How to complete this task. Repeat precisely the span of lines below that opens with the line containing "-5C902 50 886" and closes with the line containing "437C190 408 215", both included.
** Entries shown follows **
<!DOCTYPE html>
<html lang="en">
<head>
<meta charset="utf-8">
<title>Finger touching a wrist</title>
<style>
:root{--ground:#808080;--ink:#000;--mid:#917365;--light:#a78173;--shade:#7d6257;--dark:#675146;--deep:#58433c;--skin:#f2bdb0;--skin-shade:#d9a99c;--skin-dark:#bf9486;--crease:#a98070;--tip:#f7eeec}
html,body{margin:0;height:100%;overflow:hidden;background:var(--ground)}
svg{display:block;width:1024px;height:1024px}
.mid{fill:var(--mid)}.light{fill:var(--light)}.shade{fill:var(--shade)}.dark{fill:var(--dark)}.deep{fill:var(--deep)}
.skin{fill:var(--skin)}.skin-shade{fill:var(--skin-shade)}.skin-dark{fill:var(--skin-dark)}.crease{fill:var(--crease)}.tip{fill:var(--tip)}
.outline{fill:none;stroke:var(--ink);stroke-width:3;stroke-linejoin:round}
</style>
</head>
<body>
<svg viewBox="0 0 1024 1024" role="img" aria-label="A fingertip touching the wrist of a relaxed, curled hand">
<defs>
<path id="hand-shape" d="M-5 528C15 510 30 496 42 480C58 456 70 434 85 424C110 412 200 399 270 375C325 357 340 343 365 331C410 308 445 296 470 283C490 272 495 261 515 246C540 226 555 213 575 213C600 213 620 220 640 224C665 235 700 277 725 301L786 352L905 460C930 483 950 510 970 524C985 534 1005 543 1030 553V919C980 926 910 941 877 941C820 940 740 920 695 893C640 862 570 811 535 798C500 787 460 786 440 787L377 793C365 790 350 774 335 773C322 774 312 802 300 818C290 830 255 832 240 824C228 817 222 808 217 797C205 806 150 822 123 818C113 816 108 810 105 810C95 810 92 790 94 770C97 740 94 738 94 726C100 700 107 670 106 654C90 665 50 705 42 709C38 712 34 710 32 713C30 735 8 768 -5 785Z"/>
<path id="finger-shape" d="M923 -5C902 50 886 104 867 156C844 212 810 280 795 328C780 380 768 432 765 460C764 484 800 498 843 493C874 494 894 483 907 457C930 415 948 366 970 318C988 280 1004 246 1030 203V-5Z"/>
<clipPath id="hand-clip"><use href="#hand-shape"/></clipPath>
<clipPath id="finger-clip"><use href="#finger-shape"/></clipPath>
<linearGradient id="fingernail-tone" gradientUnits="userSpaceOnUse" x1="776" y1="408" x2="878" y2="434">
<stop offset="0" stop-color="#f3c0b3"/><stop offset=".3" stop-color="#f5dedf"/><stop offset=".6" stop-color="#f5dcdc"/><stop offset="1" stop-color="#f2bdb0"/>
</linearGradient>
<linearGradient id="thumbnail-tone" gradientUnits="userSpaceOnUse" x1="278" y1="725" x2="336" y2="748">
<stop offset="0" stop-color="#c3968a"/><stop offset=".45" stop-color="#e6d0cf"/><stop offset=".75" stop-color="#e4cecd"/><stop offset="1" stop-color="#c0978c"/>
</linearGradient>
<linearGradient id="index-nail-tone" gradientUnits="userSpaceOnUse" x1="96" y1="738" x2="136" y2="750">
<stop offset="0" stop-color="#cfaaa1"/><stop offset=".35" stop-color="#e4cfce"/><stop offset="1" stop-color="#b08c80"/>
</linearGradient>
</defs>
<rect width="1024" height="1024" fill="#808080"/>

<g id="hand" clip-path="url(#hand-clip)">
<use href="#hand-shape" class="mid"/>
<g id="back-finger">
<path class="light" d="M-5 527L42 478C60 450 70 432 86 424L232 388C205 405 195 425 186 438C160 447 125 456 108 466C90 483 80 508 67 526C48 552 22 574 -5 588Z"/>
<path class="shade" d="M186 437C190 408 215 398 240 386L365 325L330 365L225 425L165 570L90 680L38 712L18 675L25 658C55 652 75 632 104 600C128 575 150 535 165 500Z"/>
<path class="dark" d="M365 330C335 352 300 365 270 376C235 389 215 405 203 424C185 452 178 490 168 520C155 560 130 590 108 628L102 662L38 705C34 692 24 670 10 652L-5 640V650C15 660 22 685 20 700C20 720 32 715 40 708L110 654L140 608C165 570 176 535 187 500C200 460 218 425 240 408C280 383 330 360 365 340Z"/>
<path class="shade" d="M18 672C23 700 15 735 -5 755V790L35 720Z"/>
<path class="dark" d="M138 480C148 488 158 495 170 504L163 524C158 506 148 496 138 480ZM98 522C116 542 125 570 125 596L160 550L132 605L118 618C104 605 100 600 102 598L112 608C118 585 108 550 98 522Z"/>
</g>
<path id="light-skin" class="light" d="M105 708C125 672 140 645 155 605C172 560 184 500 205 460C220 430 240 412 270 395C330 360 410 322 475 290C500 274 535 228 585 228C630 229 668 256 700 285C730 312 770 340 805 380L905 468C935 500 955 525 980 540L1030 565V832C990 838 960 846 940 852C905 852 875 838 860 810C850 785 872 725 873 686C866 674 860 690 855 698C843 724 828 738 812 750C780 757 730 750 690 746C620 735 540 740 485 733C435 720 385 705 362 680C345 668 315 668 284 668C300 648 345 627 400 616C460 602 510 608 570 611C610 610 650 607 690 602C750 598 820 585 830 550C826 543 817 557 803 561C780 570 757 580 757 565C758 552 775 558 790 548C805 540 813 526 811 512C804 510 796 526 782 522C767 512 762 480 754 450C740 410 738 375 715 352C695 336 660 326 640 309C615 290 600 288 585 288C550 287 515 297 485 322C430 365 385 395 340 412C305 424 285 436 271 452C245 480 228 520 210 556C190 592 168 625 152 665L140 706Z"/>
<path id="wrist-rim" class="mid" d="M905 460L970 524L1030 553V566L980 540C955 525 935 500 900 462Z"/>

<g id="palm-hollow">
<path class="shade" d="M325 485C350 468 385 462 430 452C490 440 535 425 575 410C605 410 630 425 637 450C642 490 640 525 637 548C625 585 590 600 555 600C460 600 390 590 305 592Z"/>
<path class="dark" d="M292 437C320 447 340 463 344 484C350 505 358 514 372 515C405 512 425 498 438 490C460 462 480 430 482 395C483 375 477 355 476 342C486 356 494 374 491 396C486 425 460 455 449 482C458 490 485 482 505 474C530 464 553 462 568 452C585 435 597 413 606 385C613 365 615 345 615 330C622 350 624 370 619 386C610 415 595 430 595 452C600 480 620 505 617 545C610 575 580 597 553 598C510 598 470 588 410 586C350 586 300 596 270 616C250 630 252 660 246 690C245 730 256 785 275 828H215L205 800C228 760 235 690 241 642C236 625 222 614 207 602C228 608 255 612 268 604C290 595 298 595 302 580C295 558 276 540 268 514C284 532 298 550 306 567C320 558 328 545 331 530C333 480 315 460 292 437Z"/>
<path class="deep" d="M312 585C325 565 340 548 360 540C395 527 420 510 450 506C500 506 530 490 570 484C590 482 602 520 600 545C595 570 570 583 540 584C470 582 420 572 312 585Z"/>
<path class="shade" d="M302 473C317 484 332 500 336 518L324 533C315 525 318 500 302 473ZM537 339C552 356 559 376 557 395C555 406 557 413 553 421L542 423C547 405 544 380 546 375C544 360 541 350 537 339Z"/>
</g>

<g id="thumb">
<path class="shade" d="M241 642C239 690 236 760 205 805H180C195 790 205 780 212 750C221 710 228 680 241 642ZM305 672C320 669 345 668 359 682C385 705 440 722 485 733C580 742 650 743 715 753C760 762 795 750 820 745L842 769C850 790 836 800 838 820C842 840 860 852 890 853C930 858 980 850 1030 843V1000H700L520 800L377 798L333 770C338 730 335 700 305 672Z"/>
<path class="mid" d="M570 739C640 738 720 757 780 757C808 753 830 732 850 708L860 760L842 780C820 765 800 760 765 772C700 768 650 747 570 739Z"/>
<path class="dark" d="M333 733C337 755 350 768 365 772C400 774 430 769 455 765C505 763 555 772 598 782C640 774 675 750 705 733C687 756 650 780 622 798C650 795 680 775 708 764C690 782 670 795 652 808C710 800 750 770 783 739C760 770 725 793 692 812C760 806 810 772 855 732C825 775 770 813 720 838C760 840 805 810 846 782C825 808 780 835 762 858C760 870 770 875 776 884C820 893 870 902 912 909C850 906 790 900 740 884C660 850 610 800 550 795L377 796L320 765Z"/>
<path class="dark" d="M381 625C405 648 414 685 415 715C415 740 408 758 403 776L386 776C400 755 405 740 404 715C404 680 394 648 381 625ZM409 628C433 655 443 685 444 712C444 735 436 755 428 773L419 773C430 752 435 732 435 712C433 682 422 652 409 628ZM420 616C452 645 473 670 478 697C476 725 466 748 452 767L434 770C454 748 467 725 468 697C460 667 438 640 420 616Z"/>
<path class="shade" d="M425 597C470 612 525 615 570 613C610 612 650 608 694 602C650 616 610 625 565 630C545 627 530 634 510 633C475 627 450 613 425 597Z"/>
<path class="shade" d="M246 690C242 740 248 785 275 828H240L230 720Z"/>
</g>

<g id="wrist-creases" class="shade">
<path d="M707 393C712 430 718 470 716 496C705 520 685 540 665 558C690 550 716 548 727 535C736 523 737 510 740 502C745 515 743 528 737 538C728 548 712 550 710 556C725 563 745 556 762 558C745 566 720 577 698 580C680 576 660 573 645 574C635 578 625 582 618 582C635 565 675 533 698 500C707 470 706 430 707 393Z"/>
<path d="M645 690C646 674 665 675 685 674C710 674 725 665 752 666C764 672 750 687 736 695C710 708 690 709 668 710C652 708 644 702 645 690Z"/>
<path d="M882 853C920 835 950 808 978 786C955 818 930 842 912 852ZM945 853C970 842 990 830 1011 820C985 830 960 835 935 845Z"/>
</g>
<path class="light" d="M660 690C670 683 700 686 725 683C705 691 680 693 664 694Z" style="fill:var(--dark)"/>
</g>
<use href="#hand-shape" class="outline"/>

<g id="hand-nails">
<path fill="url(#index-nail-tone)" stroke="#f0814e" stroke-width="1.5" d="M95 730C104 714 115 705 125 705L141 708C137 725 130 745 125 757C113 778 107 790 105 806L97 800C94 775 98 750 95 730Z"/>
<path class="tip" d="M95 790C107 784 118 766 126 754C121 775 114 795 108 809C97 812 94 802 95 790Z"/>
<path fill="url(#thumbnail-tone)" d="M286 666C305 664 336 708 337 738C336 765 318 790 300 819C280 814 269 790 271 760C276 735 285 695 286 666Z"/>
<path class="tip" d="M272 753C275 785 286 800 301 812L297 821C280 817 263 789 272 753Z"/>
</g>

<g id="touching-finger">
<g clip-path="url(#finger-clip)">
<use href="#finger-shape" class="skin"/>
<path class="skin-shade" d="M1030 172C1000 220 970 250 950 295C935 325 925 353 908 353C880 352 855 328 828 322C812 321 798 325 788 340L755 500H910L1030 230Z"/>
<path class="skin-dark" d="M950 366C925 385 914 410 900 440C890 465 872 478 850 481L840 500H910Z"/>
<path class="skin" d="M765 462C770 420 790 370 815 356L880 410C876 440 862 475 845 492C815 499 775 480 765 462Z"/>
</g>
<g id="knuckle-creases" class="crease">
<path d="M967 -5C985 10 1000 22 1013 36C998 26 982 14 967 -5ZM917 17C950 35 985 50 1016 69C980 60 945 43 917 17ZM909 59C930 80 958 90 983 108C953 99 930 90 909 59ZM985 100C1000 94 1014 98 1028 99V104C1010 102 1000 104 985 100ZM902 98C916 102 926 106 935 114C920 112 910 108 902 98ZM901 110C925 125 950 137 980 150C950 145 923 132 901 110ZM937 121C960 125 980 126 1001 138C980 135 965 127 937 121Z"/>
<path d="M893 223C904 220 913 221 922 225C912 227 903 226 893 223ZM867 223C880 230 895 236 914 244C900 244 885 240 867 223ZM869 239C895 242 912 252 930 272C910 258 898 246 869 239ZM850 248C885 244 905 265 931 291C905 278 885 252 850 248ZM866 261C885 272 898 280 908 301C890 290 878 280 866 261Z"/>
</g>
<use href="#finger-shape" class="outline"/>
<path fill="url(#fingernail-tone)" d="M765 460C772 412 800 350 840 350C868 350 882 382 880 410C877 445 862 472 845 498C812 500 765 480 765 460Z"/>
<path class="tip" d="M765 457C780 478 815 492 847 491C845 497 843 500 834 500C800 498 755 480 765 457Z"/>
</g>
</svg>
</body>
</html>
** End of Entries shown **
Written solution.
<path id="finger-shape" d="M923 -5C902 50 886 104 867 156C844 212 810 280 795 328C780 380 768 432 765 460C764 484 800 498 843 493C874 494 894 483 907 457C930 415 948 366 970 318C988 280 1004 246 1030 203V-5Z"/>
<clipPath id="hand-clip"><use href="#hand-shape"/></clipPath>
<clipPath id="finger-clip"><use href="#finger-shape"/></clipPath>
<linearGradient id="fingernail-tone" gradientUnits="userSpaceOnUse" x1="776" y1="408" x2="878" y2="434">
<stop offset="0" stop-color="#f3c0b3"/><stop offset=".3" stop-color="#f5dedf"/><stop offset=".6" stop-color="#f5dcdc"/><stop offset="1" stop-color="#f2bdb0"/>
</linearGradient>
<linearGradient id="thumbnail-tone" gradientUnits="userSpaceOnUse" x1="278" y1="725" x2="336" y2="748">
<stop offset="0" stop-color="#c3968a"/><stop offset=".45" stop-color="#e6d0cf"/><stop offset=".75" stop-color="#e4cecd"/><stop offset="1" stop-color="#c0978c"/>
</linearGradient>
<linearGradient id="index-nail-tone" gradientUnits="userSpaceOnUse" x1="96" y1="738" x2="136" y2="750">
<stop offset="0" stop-color="#cfaaa1"/><stop offset=".35" stop-color="#e4cfce"/><stop offset="1" stop-color="#b08c80"/>
</linearGradient>
</defs>
<rect width="1024" height="1024" fill="#808080"/>

<g id="hand" clip-path="url(#hand-clip)">
<use href="#hand-shape" class="mid"/>
<g id="back-finger">
<path class="light" d="M-5 527L42 478C60 450 70 432 86 424L232 388C205 405 195 425 186 438C160 447 125 456 108 466C90 483 80 508 67 526C48 552 22 574 -5 588Z"/>
<path class="shade" d="M186 437C190 408 215 398 240 386L365 325L330 365L225 425L165 570L90 680L38 712L18 675L25 658C55 652 75 632 104 600C128 575 150 535 165 500Z"/>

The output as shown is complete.